Rotting while they wait
Thousands of awaiting-trial prisoners are languishing in jail because of delays in the justice system, such as witnesses not appearing, missing documents and lengthy postponements.
Experts say innocent people are being deprived of their freedom because of delayed justice.
With a third of all prisoners - 45612 - awaiting trial, prisons are overcrowded and the conditions inhumane.
The report Guilty or Not But Behind Bars Anyway, compiled by the Wits Justice Project and the Helen Suzman Foundation, says that 40% of awaiting-trial prisoners will eventually be acquitted.
"This means that a staggering number of innocent people are being deprived of their freedom," the report says.
Jacob Tsiane, 43, has been awaiting trial in Pretoria Central prison for seven years. The father of two , a suspect in a Pretoria hijacking, believes justice has failed him and his family.
Department of Correctional Services spokesman Britta Rotmann confirmed that Tsiane is one of the 20 longest-imprisoned waiting for their case to be finalised.
"We will set new targets each quarter," she said, referring to a plan to speed up trials and investigate why some prisoners have waited so long for justice.
Tsiane, who shares a cell with 40 others, many of whom smoke all day, has been represented by six lawyers, which has added to the delays. The unavailability of witnesses has also caused months-long postponements.
His situation is not unique.
In the case of Jabulani Radebe and Mthuli Dube, suspects in an armed robbery, there has been no progress for two years because the Upington Regional Court magistrate retired. The Wits Justice Project was able to get bail for the two prisoners just before Christmas - after 89 postponements in five years.
A wait of so many years was "unconscionable", said the director of the Wits Justice Project, Nooshin Erfani Ghadimi.
And Civil Society Prison Reform Initiative co-founder Lukas Muntingh said it raised questions about whether the prisoners had had a fair trial, a constitutional right.
Awaiting-trial prisoners are innocent until proved otherwise, according to section 35 of the constitution, but experts say they experience worse conditions in prison than those convicted.

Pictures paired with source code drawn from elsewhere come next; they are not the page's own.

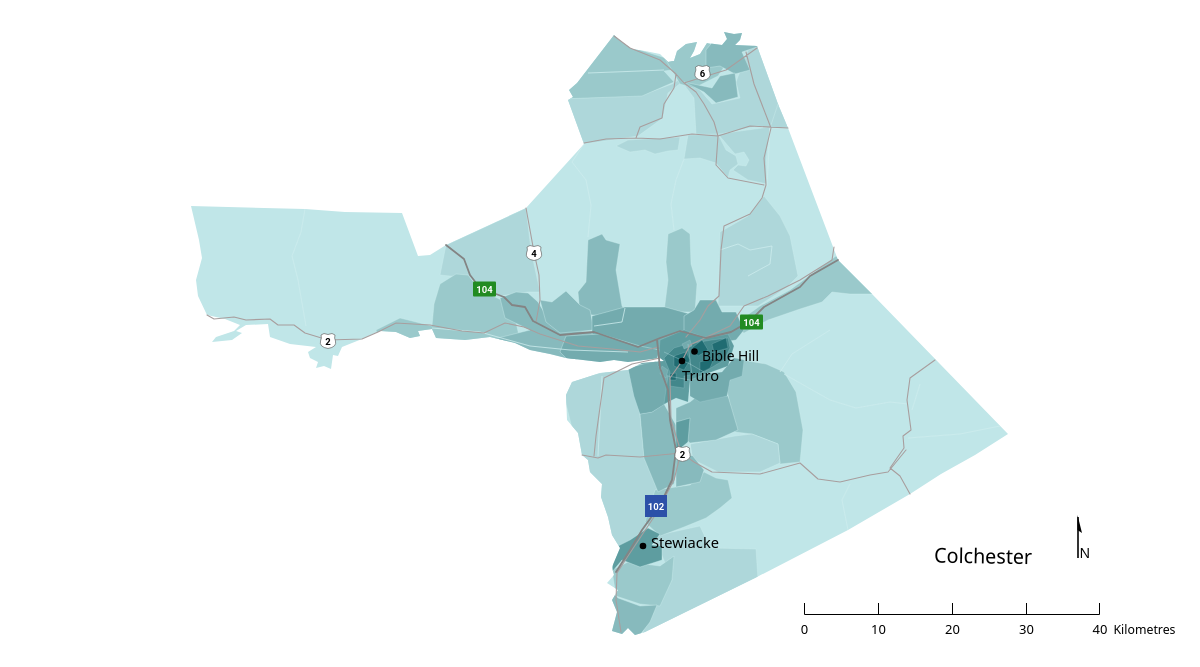
<!DOCTYPE html>
<html lang="en">
<head>
<meta charset="utf-8">
<title>Colchester density map</title>
<style>
:root{
  --d1:#c0e6e8; --d2:#aed7da; --d3:#9ac9cb; --d4:#87babd;
  --d5:#73abae; --d6:#5e9da0; --d7:#42878b; --d8:#206c72;
  --border:#cdecee; --highway:#848484; --road:#a89e9e;
  --green:#228b22; --blue:#2c50a8; --ink:#000;
}
html,body{margin:0;background:#fff;overflow:hidden}
svg{display:block;width:1200px;height:667px}
text{font-family:"Noto Sans","Open Sans",sans-serif;fill:var(--ink)}
.areas path{stroke:var(--border);stroke-width:.4;stroke-linejoin:round}
.d1{fill:var(--d1)}.d2{fill:var(--d2)}.d3{fill:var(--d3)}.d4{fill:var(--d4)}
.d5{fill:var(--d5)}.d6{fill:var(--d6)}.d7{fill:var(--d7)}.d8{fill:var(--d8)}
.areas .seam{fill:none;stroke:var(--border);stroke-width:.8}
#truro-core path{stroke-opacity:.4}
.roads path{fill:none;stroke-linejoin:round;stroke-linecap:round}
.roads .road{stroke:var(--road);stroke-width:1.1}
.roads .highway{stroke:var(--highway);stroke-width:1.8}
.shields text{font:700 9.5px Roboto,sans-serif;text-anchor:middle}
.shields .light{fill:#fff}
.towns text{font-size:14.5px}
.scale text{font-size:13px;text-anchor:middle}
.scale path{fill:none;stroke:var(--ink);stroke-width:1}
</style>
</head>
<body>
<svg viewBox="0 0 1200 667" role="img" aria-label="Map of Colchester with shaded areas, highways and towns">
<defs>
  <path id="county" d="M191 206L305 209 345 212 402 213 418 256 430 255 446 245 526 208 584 144 568 100 573 97 569 90 577 83 614 35 622 42 632 49 645 51 660 54 668 62 674 61 677 51 686 44 697 42 694 51 690 58 700 54 707 43 722 45 727 39 724 32 734 34 742 33 740 40 735 45 757 46 778 104 788 128 838 260 872 294 1008 434 975 455 941 474 910 494 848 530 755 578 645 632 635 635 628 628 622 634 612 631 617 612 612 600 618 590 607 583 614 575 612 567 620 548 612 535 608 517 601 497 602 484 590 472 588 460 582 455 578 433 567 420 566 395 572 382 600 373 628 370 642 363 664 361 660 358 628 362 614 360 600 362 566 358 550 354 530 350 515 343 490 337 465 340 436 338 432 329 418 331 420 336 410 338 396 332 380 331 362 339 342 347 338 356 333 355 331 369 324 366 316 368 318 362 310 358 308 352 316 347 290 344 270 337 268 324 246 325 236 331 242 333 232 340 212 342 216 337 234 331 240 325 225 319 207 315 198 296 196 280 202 258 199 240Z"/>
  <clipPath id="county-edge"><use href="#county"/></clipPath>
  <path id="route-shield" d="M-7 -6L-4 -7.500 0 -6.500 4 -7.500 7 -6Q6 -3 7.500 0Q9 6 0 7.500Q-9 6 -7.500 0Q-6 -3 -7 -6Z" fill="#fff" stroke="#666" stroke-width=".7"/>
  <rect id="highway-sign" x="-11.500" y="-7.500" width="23" height="15" rx="1" fill="var(--green)"/>
</defs>

<use href="#county" class="d1"/>
<g class="areas" clip-path="url(#county-edge)">
  <g id="north-shore">
    <path class="d2" d="M560 99L642 95 672 84 682 78 700 90 712 104 740 98 736 82 748 50 760 40 780 104 770 128 757 126 718 135 696 134 694 98 682 82 668 93 663 118 638 136 584 144Z"/>
    <path class="d2" d="M770 128L778 104 790 128Z"/>
    <path class="d3" d="M560 99L642 96 674 82 664 71 686 68 672 60 640 50 614 30Z"/>
    <path class="d3" d="M660 50L700 40 716 46 730 58 718 76 694 88 680 84Z"/>
    <path class="d4" d="M706 50L724 28 746 30 760 46 742 52 750 70 735 74 720 66 706 68Z"/>
    <path class="d4" d="M684 82L712 88 720 76 735 73 738 97 716 103 704 92Z"/>
    <path class="d2" d="M616 146L628 140 680 137 678 150 668 151 655 154 645 150 630 152Z"/>
    <path class="d2" d="M688 135L718 134 726 150 736 156 738 164 730 170 728 178 716 163 700 158 684 159Z"/>
    <path class="d2" d="M718 134L770 127 766 160 767 184 748 180 733 170 738 165 746 166 749 160 744 152 735 154Z"/>
    <path class="seam" d="M588 73L640 71 664 70"/>
  </g>
  <g id="central-hills">
    <path class="d2" d="M764 196L780 216 790 236 798 276 786 288 758 306 718 306 720 232 748 216Z"/>
    <path class="d2" d="M446 245L526 208 531 250 540 292 528 292 500 296 470 278 440 275Z"/>
    <path class="seam" d="M584 144L572 162 586 180 591 205 588 237M684 159L676 180 671 204 674 230M720 250L738 244 750 250 772 246 770 264 748 276M305 209L301 232 292 256 298 280 306 326M770 128L767 186"/>
    <path class="d3" d="M668 234L682 228 690 234 691 264 697 284 695 312 664 312 668 280 666 262Z"/>
    <path class="d4" d="M588 240L602 234 606 240 620 244 616 270 622 306 630 318 580 314 578 292 586 282Z"/>
  </g>
  <g id="cobequid-shore">
    <path class="d3" d="M376 330L400 318 432 326 434 304 440 284 456 274 468 275 480 290 512 305 520 340 440 350 380 345Z"/>
    <path class="d4" d="M500 298L516 292 528 293 538 302 544 312 566 330 594 332 600 336 570 366 520 352 490 340 530 330 505 318Z"/>
    <path class="d4" d="M540 300L552 302 566 291 580 305 590 310 594 330 560 333 546 322Z"/>
    <path class="d5" d="M592 316L625 307 665 307 690 314 690 340 660 350 630 346 592 334Z"/>
    <path class="d5" d="M566 336L600 334 640 346 660 350 655 364 600 366 572 364 560 352Z"/>
    <path class="seam" d="M432 328L480 332 530 346 570 350 628 352M625 308L622 322 594 326"/>
  </g>
  <g id="east-corridor">
    <path class="d3" d="M836 256L875 294 850 294 832 292 822 302 800 309 768 320 744 333 732 326 760 306 790 290Z"/>
    <path class="d5" d="M684 316L694 310 700 300 716 300 722 312 736 312 744 330 736 340 700 346 684 338Z"/>
    <path class="d3" d="M736 358L748 361 766 364 784 372 796 392 803 430 800 462 780 464 778 444 752 434 735 432 727 390Z"/>
    <path class="d2" d="M735 436L752 434 778 444 780 463 760 472 718 472 690 458 690 444Z"/>
    <path class="seam" d="M784 374L830 400 856 408 890 402 908 404M908 438L960 434 1000 426M848 530L842 500 850 484M780 372L792 354 830 330M920 384L912 410"/>
  </g>
  <g id="south-valley">
    <path class="d2" d="M560 380L628 368 640 414 644 456 658 486 650 520 640 540 612 548 580 460Z"/>
    <path class="d2" d="M654 536L700 526 710 548 756 549 758 580 640 640 655 600 672 580Z"/>
    <path class="d3" d="M655 490L690 485 704 472 716 478 728 480 732 498 720 508 706 518 684 527 660 536 645 522Z"/>
    <path class="d4" d="M640 414L652 412 664 404 676 425 678 460 674 484 658 492 644 458Z"/>
    <path class="d4" d="M676 408L690 402 700 394 728 396 738 430 716 440 690 443 676 430Z"/>
    <path class="d4" d="M676 460L692 455 704 470 700 482 676 487Z"/>
    <path class="d6" d="M676 422L690 418 688 442 676 452Z"/>
    <path class="d3" d="M612 570L628 562 660 566 674 556 672 580 660 606 640 604 616 596Z"/>
    <path class="d4" d="M600 578L618 598 640 606 657 605 650 622 636 640 606 640Z"/>
    <path class="d6" d="M614 548L630 540 648 528 660 534 652 545 662 546 662 560 640 567 622 560 612 572Z"/>
    <path class="seam" d="M690 444L692 456M602 376L598 456"/>
  </g>
  <g id="truro-core">
    <path class="d5" d="M628 368L660 360 668 372 668 402 652 412 640 414 634 396Z"/>
    <path class="d5" d="M690 376L722 372 734 358 744 360 742 376 730 380 727 396 700 402 690 396Z"/>
    <path class="d6" d="M660 340L684 330 706 338 728 334 734 346 728 366 706 374 690 380 688 402 676 398 664 404 668 376 658 366Z"/>
    <path class="d7" d="M664 358L674 348 688 344 712 340 728 338 730 348 724 360 704 372 684 376 684 388 670 386 670 372Z"/>
    <path class="d8" d="M674 356L686 352 690 360 684 370 674 366ZM692 348L702 340 708 350 698 356ZM712 344L726 338 728 348 714 352ZM700 362L714 358 710 368 700 373ZM670 374L676 373 676 380 670 380Z"/>
    <path class="d5" d="M682 344L690 340 692 346 684 349ZM662 366L668 370 666 378 660 374Z"/>
    <path class="seam" d="M664 352L690 364 704 372M688 344L692 376M668 376L690 380"/>
  </g>
</g>

<g class="roads">
  <path class="road" d="M207 315L214 319 234 317 246 320 270 319 278 325 294 325 305 333 328 340 362 339 378 332 396 323 430 325 462 331 484 333 505 323 524 327 540 334 578 346 612 349 640 352 658 347M526 208L530 230 534 252 539 275 540 300 536 322M614 36L630 48 660 60 676 74 684 83 700 78 726 70 757 48M676 74L674 88 664 104 662 118 640 127 636 138M684 83L696 92 704 104 714 122 718 136 716 165 728 178 764 185M584 143L606 139 636 138 660 139 692 134 718 136 750 126 788 128M746 52L754 84 771 128 764 158 766 185 762 198 750 214 724 226 721 250 719 296 708 306 700 320 686 337M834 247L832 260 800 280 768 296 744 306 730 326 690 345 682 361 670 378 671 420 681 452M935 360L910 378 907 400 911 430 903 436 904 448 890 468 900 476 910 494M582 455L598 458 606 455 640 457 681 453 694 462 712 472 760 474 800 463 818 479 840 482 870 475 888 472 906 450M660 358L632 364 604 378 601 400 596 436 594 456M681 452L674 480 656 514 640 538 628 556 617 573 616 600 621 632"/>
  <path class="highway" d="M446 245L464 259 470 275 480 288 504 297 512 305 525 307 533 321 560 335 594 332 638 347 660 338 680 331 706 338 731 332 750 321 764 307 800 287 810 276 838 260M657 340L660 368 668 390 670 420 676 450 672 480 660 505 642 530 630 550 616 572"/>
</g>

<g class="shields">
  <g transform="translate(702.500 73)"><use href="#route-shield"/><text y="3.500">6</text></g>
  <g transform="translate(534 253)"><use href="#route-shield"/><text y="3.500">4</text></g>
  <g transform="translate(328 341)"><use href="#route-shield"/><text y="3.500">2</text></g>
  <g transform="translate(682.500 454)"><use href="#route-shield"/><text y="3.500">2</text></g>
  <g transform="translate(484.500 289)"><use href="#highway-sign"/><text class="light" y="3.500">104</text></g>
  <g transform="translate(751.500 322)"><use href="#highway-sign"/><text class="light" y="3.500">104</text></g>
  <g transform="translate(656 506)">
    <rect x="-11" y="-11" width="22" height="22" fill="var(--blue)"/>
    <text class="light" y="3.500">102</text>
  </g>
</g>

<g class="towns">
  <circle cx="694.500" cy="351.500" r="3.300"/><text x="702" y="361" textLength="57" lengthAdjust="spacingAndGlyphs">Bible Hill</text>
  <circle cx="682" cy="361" r="3.300"/><text x="682" y="381" textLength="37" lengthAdjust="spacingAndGlyphs">Truro</text>
  <circle cx="643" cy="546" r="3.300"/><text x="651" y="548" textLength="68" lengthAdjust="spacingAndGlyphs">Stewiacke</text>
</g>

<text x="934" y="562.500" font-size="20.500" textLength="98" lengthAdjust="spacingAndGlyphs" transform="rotate(1 934 563)">Colchester</text>

<g class="north-arrow">
  <path d="M1078 558V517" stroke="var(--ink)" stroke-width="1.600"/>
  <polygon points="1077.500,515 1082,533 1077.500,530"/>
  <text x="1079.500" y="558" font-size="14">N</text>
</g>

<g class="scale">
  <path d="M804.500 603V614.500H1099.500V603M878.500 603V614M952.500 603V614M1026.500 603V614"/>
  <text x="804.500" y="634">0</text><text x="878.500" y="634">10</text><text x="952.500" y="634">20</text><text x="1026.500" y="634">30</text><text x="1100" y="634">40</text>
  <text x="1144.500" y="634" textLength="62" lengthAdjust="spacingAndGlyphs">Kilometres</text>
</g>
</svg>
</body>
</html>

On Saturday two weeks ago, Tsiane met his 13-year-old son for the first time in six years. The teenager had believed his father lived abroad but had finally been told the truth.
The two sat together in the prison social worker's office and the boy "cried and cried".
But when he returned home he could not stop talking to his grandparents and aunt about being reunited with his father.
The mother, who asked not to be named, said her child, who is normally quiet, was very talkative after the visit. "He needed it."
She pays for her child to attend a former model C school in Pretoria and struggles financially.
Said Muntingh: "The system keeps busy with nonsense cases . cases that do not pose a threat to public safety."
One of the reasons for the overburdening of the justice system, said Muntingh, was the number of arrests police made - 1.6million in the 2011-2012 financial year. People were arrested, kept in jail and then released because there was insufficient evidence to prosecute them.
"Half of all awaiting-trial prisoners will never go to trial," said Muntingh.
Prison exposes people to TB because of overcrowding, HIV from rape, violence, and social stigma. Suspects might lose their jobs even if later found to be innocent.
Another reason for the severe overcrowding in jails is that poor people accused of petty crimes are unable to afford bail amounts of even R1000.
The Wits Justice Project's Erfani Ghadimi said: "In terms of the law, magistrates are supposed to take into account what people can afford but it doesn't always happen."
Department of Justice spokesman Mthunzi Mhaga said the management of remand detainees had "greatly improved" since the establishment of a branch within the department that dealt exclusively with remand detention.
"The development of specific legislation dealing with remand detainees, specifically the Correctional Matters Amendment Act, has further assisted."
Tsiane hopes to appear before the chief magistrate of Pretoria on March 17 to ask why his case has taken so long to be finalised and to request that a new magistrate be appointed to preside over his case.
Tsiane has asked prison officials to allow him outdoor exercise for an hour a day. He has been told there is insufficient manpower to allow this.